Mike Huckabee: 'It Is Stupid' To Start Campaigning Early
WASHINGTON -- While there is considerable yearning among the political press for the 2012 Republican primary to begin in earnest, one of the major potential candidates said Wednesday that he's in no rush.
"I think it is stupid to get in too early," former Arkansas Gov. Mike Huckabee told a small group of reporters who stayed to talk after a briefing organized by the Christian Science Monitor.
Huckabee, who gained national attention -- and later, a contract with Fox News -- after winning the Iowa Republican presidential primary in 2008, said he thought President Barack Obama's incumbency would be difficult to overcome.

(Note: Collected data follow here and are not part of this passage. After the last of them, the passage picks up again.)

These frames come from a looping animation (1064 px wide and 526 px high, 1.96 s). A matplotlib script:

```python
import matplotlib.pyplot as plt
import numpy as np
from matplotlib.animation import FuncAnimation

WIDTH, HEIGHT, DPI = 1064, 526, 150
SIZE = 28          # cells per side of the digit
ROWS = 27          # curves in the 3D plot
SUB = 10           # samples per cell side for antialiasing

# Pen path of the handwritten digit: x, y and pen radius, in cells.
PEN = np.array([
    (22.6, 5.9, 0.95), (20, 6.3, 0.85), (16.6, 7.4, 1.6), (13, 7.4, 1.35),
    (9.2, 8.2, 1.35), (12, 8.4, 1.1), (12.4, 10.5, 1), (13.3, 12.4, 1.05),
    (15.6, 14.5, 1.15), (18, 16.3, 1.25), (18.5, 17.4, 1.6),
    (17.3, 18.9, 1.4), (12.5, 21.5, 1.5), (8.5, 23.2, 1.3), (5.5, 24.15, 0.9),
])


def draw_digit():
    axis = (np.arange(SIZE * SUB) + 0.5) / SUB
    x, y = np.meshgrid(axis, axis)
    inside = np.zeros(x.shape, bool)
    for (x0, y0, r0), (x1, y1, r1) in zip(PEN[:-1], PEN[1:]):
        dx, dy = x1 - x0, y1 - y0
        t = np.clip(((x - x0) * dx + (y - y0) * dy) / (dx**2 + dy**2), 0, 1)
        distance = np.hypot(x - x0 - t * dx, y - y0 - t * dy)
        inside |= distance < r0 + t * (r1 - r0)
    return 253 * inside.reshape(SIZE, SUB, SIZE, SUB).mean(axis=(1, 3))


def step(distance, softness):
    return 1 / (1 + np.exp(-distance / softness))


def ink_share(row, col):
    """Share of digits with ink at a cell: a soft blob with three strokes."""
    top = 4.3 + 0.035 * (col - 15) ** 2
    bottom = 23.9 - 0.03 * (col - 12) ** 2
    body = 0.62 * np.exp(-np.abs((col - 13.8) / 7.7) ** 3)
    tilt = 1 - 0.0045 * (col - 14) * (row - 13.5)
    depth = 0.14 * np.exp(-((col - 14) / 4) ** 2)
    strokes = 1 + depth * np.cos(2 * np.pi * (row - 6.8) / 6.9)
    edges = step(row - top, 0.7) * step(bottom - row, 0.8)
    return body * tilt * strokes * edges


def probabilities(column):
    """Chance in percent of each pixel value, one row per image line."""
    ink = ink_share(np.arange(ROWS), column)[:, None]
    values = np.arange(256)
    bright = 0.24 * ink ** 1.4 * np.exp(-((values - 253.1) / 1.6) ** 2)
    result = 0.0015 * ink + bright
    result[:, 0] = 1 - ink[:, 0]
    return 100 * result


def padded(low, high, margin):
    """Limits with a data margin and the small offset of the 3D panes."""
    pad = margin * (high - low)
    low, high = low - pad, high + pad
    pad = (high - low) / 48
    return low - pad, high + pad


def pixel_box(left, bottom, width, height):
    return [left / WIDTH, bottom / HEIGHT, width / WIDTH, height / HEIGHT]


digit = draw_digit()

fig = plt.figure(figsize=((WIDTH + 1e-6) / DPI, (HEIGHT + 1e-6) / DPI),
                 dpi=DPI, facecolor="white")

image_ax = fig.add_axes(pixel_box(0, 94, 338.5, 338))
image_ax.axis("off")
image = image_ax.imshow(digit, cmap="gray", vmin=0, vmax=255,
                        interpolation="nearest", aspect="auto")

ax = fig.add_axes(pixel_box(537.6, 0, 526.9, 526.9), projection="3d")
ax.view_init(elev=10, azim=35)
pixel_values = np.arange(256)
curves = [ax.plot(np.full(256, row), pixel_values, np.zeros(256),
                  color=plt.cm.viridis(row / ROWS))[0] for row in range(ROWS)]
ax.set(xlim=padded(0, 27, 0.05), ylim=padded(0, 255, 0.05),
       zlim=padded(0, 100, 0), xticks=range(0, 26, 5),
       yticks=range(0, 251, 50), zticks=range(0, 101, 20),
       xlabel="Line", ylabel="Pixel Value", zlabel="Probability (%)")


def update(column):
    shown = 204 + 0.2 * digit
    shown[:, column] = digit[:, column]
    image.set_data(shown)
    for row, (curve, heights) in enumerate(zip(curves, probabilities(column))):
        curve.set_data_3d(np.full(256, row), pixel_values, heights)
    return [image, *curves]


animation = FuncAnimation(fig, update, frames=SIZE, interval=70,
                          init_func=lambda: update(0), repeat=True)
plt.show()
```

"He has got a clean shot all the way to November, doesn't have to spend hardly anything. He gets to run around being president flying around on Air Force One for the first nine months of 2012 ... making speeches, not even saying anything political, giving grants away, appointing people to things," Huckabee said of Obama. "I've been an incumbent governor. It is a sweet gig, let me tell you. It is a whole lot better if you've got the job then if you just want to knock the guy out who has it."
The structure of the GOP primary system also encouraged delay, Huckabee said, noting that it is no longer stacked with winner-take-all-delegates states. Some traditionally Democratic enclaves will now require candidates to compete, making a longer nomination fight more likely.

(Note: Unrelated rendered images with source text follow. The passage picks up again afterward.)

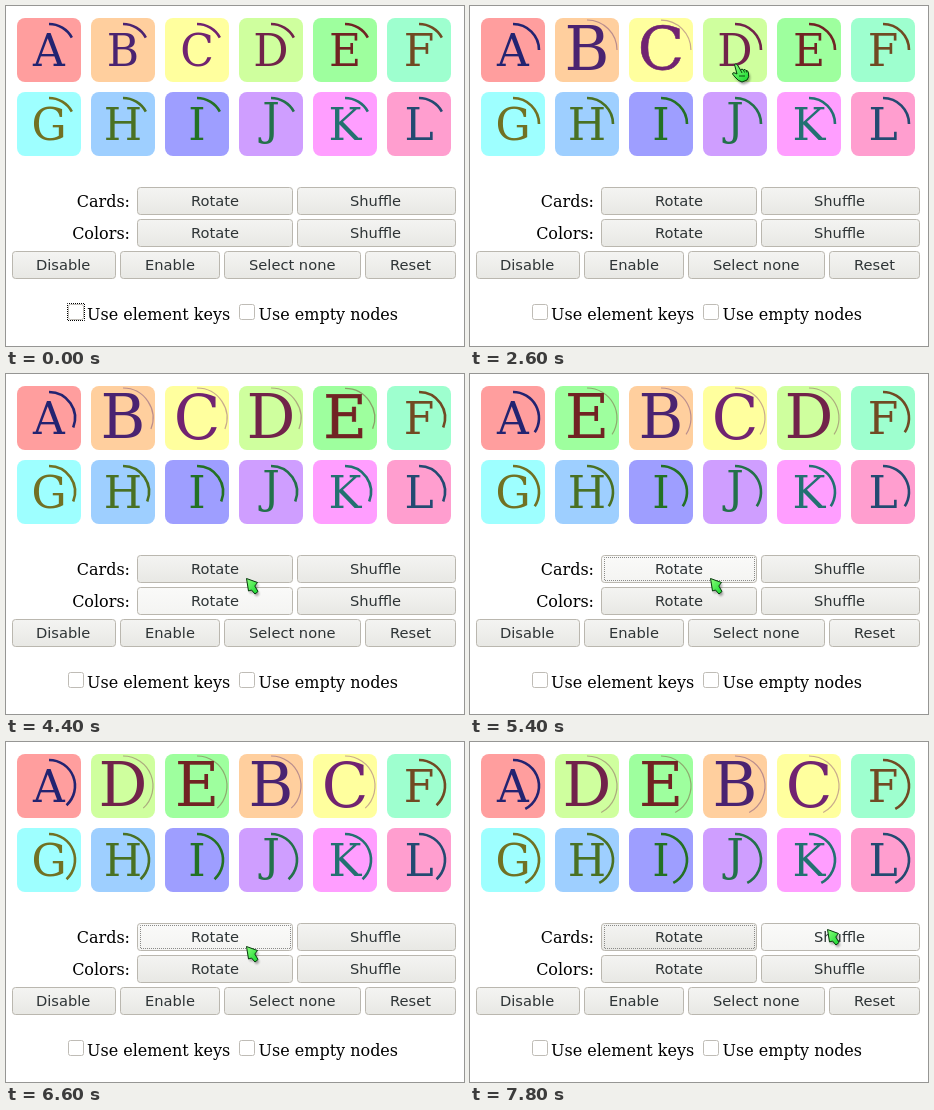
Write an HTML page that moves like this. It is 458 px wide and 340 px high and loops after 8000 ms.

```html
<!DOCTYPE html>
<html lang="en">
<head>
<meta charset="utf-8">
<title>Cards</title>
<style>
  html, body { margin: 0; width: 100%; height: 100%; overflow: hidden; background: #fff; }
  svg { display: block; }
  .letter, .label { font-family: "DejaVu Serif", serif; }
  .letter { text-anchor: middle; }
  .label { font-size: 16px; }
  .button text { font: 14.667px "DejaVu Sans", sans-serif; fill: #2e3436; }
  .button rect { fill: url(#face); stroke: #bab7af; }
  .button.hover rect { fill: url(#faceHover); }
  .focus { fill: none; stroke-dasharray: 1 1; stroke-dashoffset: .5; }
</style>
</head>
<body>
<svg id="stage" width="458" height="340" viewBox="0 0 458 340">
  <defs>
    <linearGradient id="face" x2="0" y2="1">
      <stop stop-color="#f4f4f2"/><stop offset="1" stop-color="#e8e8e4"/>
    </linearGradient>
    <linearGradient id="faceHover" x2="0" y2="1">
      <stop stop-color="#fafaf9"/><stop offset="1" stop-color="#f4f4f2"/>
    </linearGradient>
    <linearGradient id="green" x2="1" y2="1">
      <stop stop-color="#8cff7c"/><stop offset="1" stop-color="#12d62c"/>
    </linearGradient>
    <filter id="blur" x="-50%" y="-50%" width="200%" height="200%"><feGaussianBlur stdDeviation="1.3"/></filter>
  </defs>
</svg>
<script>
const LOOP = 8000, STEP = 200, FADE = 700;
const LETTERS = "ABCDEFGHIJKL";
const SELECTED_AT = { B: 1200, C: 2000, D: 2900, E: 3900 };
const ORDERS = [[0, "ABCDEFGHIJKL"], [5400, "AEBCDFGHIJKL"], [6600, "ADEBCFGHIJKL"]];
const HOVERS = [[0, -1], [4200, 2], [4600, 0], [7400, 1]];
const FOCUSES = [[0, "check"], [1200, ""], [5200, "button"]];
// time, x, y of the pointer tip
const POINTER = [
  [600, 85, 170], [800, 112, 58], [1400, 114, 58], [1600, 186, 55], [2200, 186, 55],
  [2600, 264, 58], [3000, 264, 58], [3400, 338, 58], [4000, 338, 58], [4200, 262, 227],
  [4400, 240, 204], [7000, 240, 204], [7200, 252, 206], [7400, 296, 197], [7800, 357, 187]
];
// x, y, width, caption
const BUTTONS = [
  [131, 181, 156, "Rotate"], [291, 181, 159, "Shuffle"],
  [131, 213, 156, "Rotate"], [291, 213, 159, "Shuffle"],
  [6, 245, 104, "Disable"], [114, 245, 100, "Enable"],
  [218, 245, 137, "Select none"], [359, 245, 91, "Reset"]
];
const stage = document.getElementById("stage");

function set(node, attrs) {
  for (const name in attrs) node.setAttribute(name, attrs[name]);
  return node;
}
function add(parent, tag, attrs, text = "") {
  const node = set(document.createElementNS("http://www.w3.org/2000/svg", tag), attrs);
  node.textContent = text;
  return parent.appendChild(node);
}
const mix = (a, b, p) => a + (b - a) * p;
const at = (table, t) => table.filter(row => row[0] <= t).pop()[1];

// Distance from a letter's baseline up to the middle of its ink, in em.
const ruler = document.createElement("canvas").getContext("2d");
ruler.font = '100px "DejaVu Serif", serif';
const inkMiddle = {};
for (const letter of LETTERS) {
  const ink = ruler.measureText(letter);
  inkMiddle[letter] = (ink.actualBoundingBoxAscent - ink.actualBoundingBoxDescent) / 200;
}

const cards = [...LETTERS].map((_, i) => {
  const x = 11 + 74 * (i % 6), y = 12 + 74 * Math.floor(i / 6);
  const group = add(stage, "g", { transform: `translate(${x} ${y})` });
  return {
    back: add(group, "rect", { width: 64, height: 64, rx: 8 }),
    letter: add(group, "text", { class: "letter", x: 32 }),
    arc: add(group, "path", { fill: "none" })
  };
});

const buttons = BUTTONS.map(([x, y, width, caption]) => {
  const group = add(stage, "g", { class: "button" });
  add(group, "rect", { x: x + .5, y: y + .5, width: width - 1, height: 27, rx: 3 });
  const text = add(group, "text", { y: y + 19 }, caption);
  set(text, { x: Math.floor(x + (width - text.getComputedTextLength()) / 2) });
  return group;
});

function addLabel(x, y, text, anchor = "start") {
  add(stage, "text", { class: "label", x, y, "text-anchor": anchor }, text);
}
addLabel(124, 201, "Cards:", "end");
addLabel(124, 233, "Colors:", "end");
[[62, "Use element keys", 81], [233, "Use empty nodes", 252.5]].forEach(([x, text, textX]) => {
  add(stage, "rect", { x: x + .5, y: 298.5, width: 15, height: 15, rx: 2, fill: "#fff", stroke: "#bfbcb6" });
  addLabel(textX, 314, text);
});

const focusRings = {
  check: add(stage, "rect", { class: "focus", x: 61.5, y: 297.5, width: 17, height: 17, stroke: "#000" }),
  button: add(stage, "rect", { class: "focus", x: 134.5, y: 183.5, width: 150, height: 23, stroke: "#8a8a88" })
};

const pointer = add(stage, "g", {});
function addPointer(outline, details) {
  const group = add(pointer, "g", {});
  add(group, "path", { d: outline, transform: "translate(1.5 2.5)", fill: "#000", opacity: .35, filter: "url(#blur)" });
  add(group, "path", { d: outline, fill: "url(#green)", stroke: "#06380c", "stroke-width": 1, "stroke-linejoin": "round" });
  add(group, "path", { d: details, fill: "none", stroke: "#06380c", "stroke-width": .9 });
  return group;
}
const arrow = addPointer("M.5 .5L11.5 4.5L8.8 8L12 13.5L9 16L5.5 12L2.5 13Z", "");
const hand = addPointer(
  "M.5 .5Q2-1 3.5 1L6.5 6Q8 4 9.5 6Q11 4.5 12 6.5Q14 6 14.5 9Q15.5 13 13 16L8 18Q4 17 1 13L-1.5 10Q-1.5 8 1 9L3 10Z",
  "M6.5 6L8 9M9.5 6L10.5 8.5M12 6.5L12.7 8.5M5 12H11");

function selection(letter, t) {
  const p = Math.min(1, Math.max(0, (t - (SELECTED_AT[letter] ?? LOOP)) / FADE));
  return 1 - (1 - p) ** 2;
}

function drawCard(card, letter, t) {
  const hue = 30 * LETTERS.indexOf(letter);
  const color = `hsl(${hue + 240} 53% 29%)`;
  const p = selection(letter, t);
  const size = mix(44, 61, p);
  const radius = mix(26, 30, p);
  const angle = (59 + .0119 * t) * Math.PI / 180;
  const endX = 32 + radius * Math.sin(angle), endY = 32 - radius * Math.cos(angle);

  set(card.back, { fill: `hsl(${hue} 100% 81%)` });
  set(card.letter, {
    y: mix(32, 30, p) + inkMiddle[letter] * size, "font-size": size, fill: color,
    stroke: color, "stroke-width": p > 0 && p < 1 ? .6 : 0
  });
  card.letter.textContent = letter;
  set(card.arc, {
    d: `M32 ${32 - radius}A${radius} ${radius} 0 0 1 ${endX} ${endY}`,
    stroke: color, "stroke-width": mix(2.6, 1.2, p), "stroke-opacity": mix(1, .38, p)
  });
}

function drawPointer(t) {
  const next = POINTER.findIndex(row => row[0] > t);
  const [t0, x0, y0] = POINTER[next < 0 ? POINTER.length - 1 : Math.max(0, next - 1)];
  const [t1, x1, y1] = POINTER[next < 0 ? POINTER.length - 1 : next];
  const p = t1 > t0 ? (t - t0) / (t1 - t0) : 0;
  const y = mix(y0, y1, p);
  set(pointer, {
    transform: `translate(${mix(x0, x1, p)} ${y})`,
    visibility: t < POINTER[0][0] ? "hidden" : "visible"
  });
  arrow.style.display = y < 80 ? "none" : "";
  hand.style.display = y < 80 ? "" : "none";
}

function draw(now) {
  const t = Math.max(STEP, Math.floor(now % LOOP / STEP) * STEP);
  const order = at(ORDERS, t), hover = at(HOVERS, t), focus = at(FOCUSES, t);
  cards.forEach((card, i) => drawCard(card, order[i], t));
  buttons.forEach((button, i) => button.classList.toggle("hover", i === hover));
  for (const name in focusRings) focusRings[name].style.display = name === focus ? "" : "none";
  drawPointer(t);
}

const start = performance.now();
function tick() {
  draw(performance.now() - start);
  requestAnimationFrame(tick);
}
tick();
</script>
</body>
</html>
```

"This could be a protracted event," Huckabee said. "How can you sustain this thing for a long period of time?" Longer campaigns also require more funds to support them, the former governor observed, and money is tougher to come by in a broader field of candidates.
And Huckabee doesn't seem to think he needs to expose himself to as much attention as possible. "It doesn't make sense unless you are so poorly known that you have to go out and wave your arms in front of everybody else and say, 'Look at me, I'm here.' I'm in a very different position than I was four years ago," he said.
Indeed, whereas in 2008 Huckabee jumped into the fray early, he is now a known quantity with Fox's megaphone to conservatives at his disposal. He ranks at or near the top of most public opinion polls on 2012 GOP contenders.
There are disadvantages, however, to being better known, Huckabee said. "The downside is, I'm doing three commentaries a day on 600 radio stations and a week of television every week. So I say a lot of stuff," he quipped. "I'm sure somebody is writing it all down."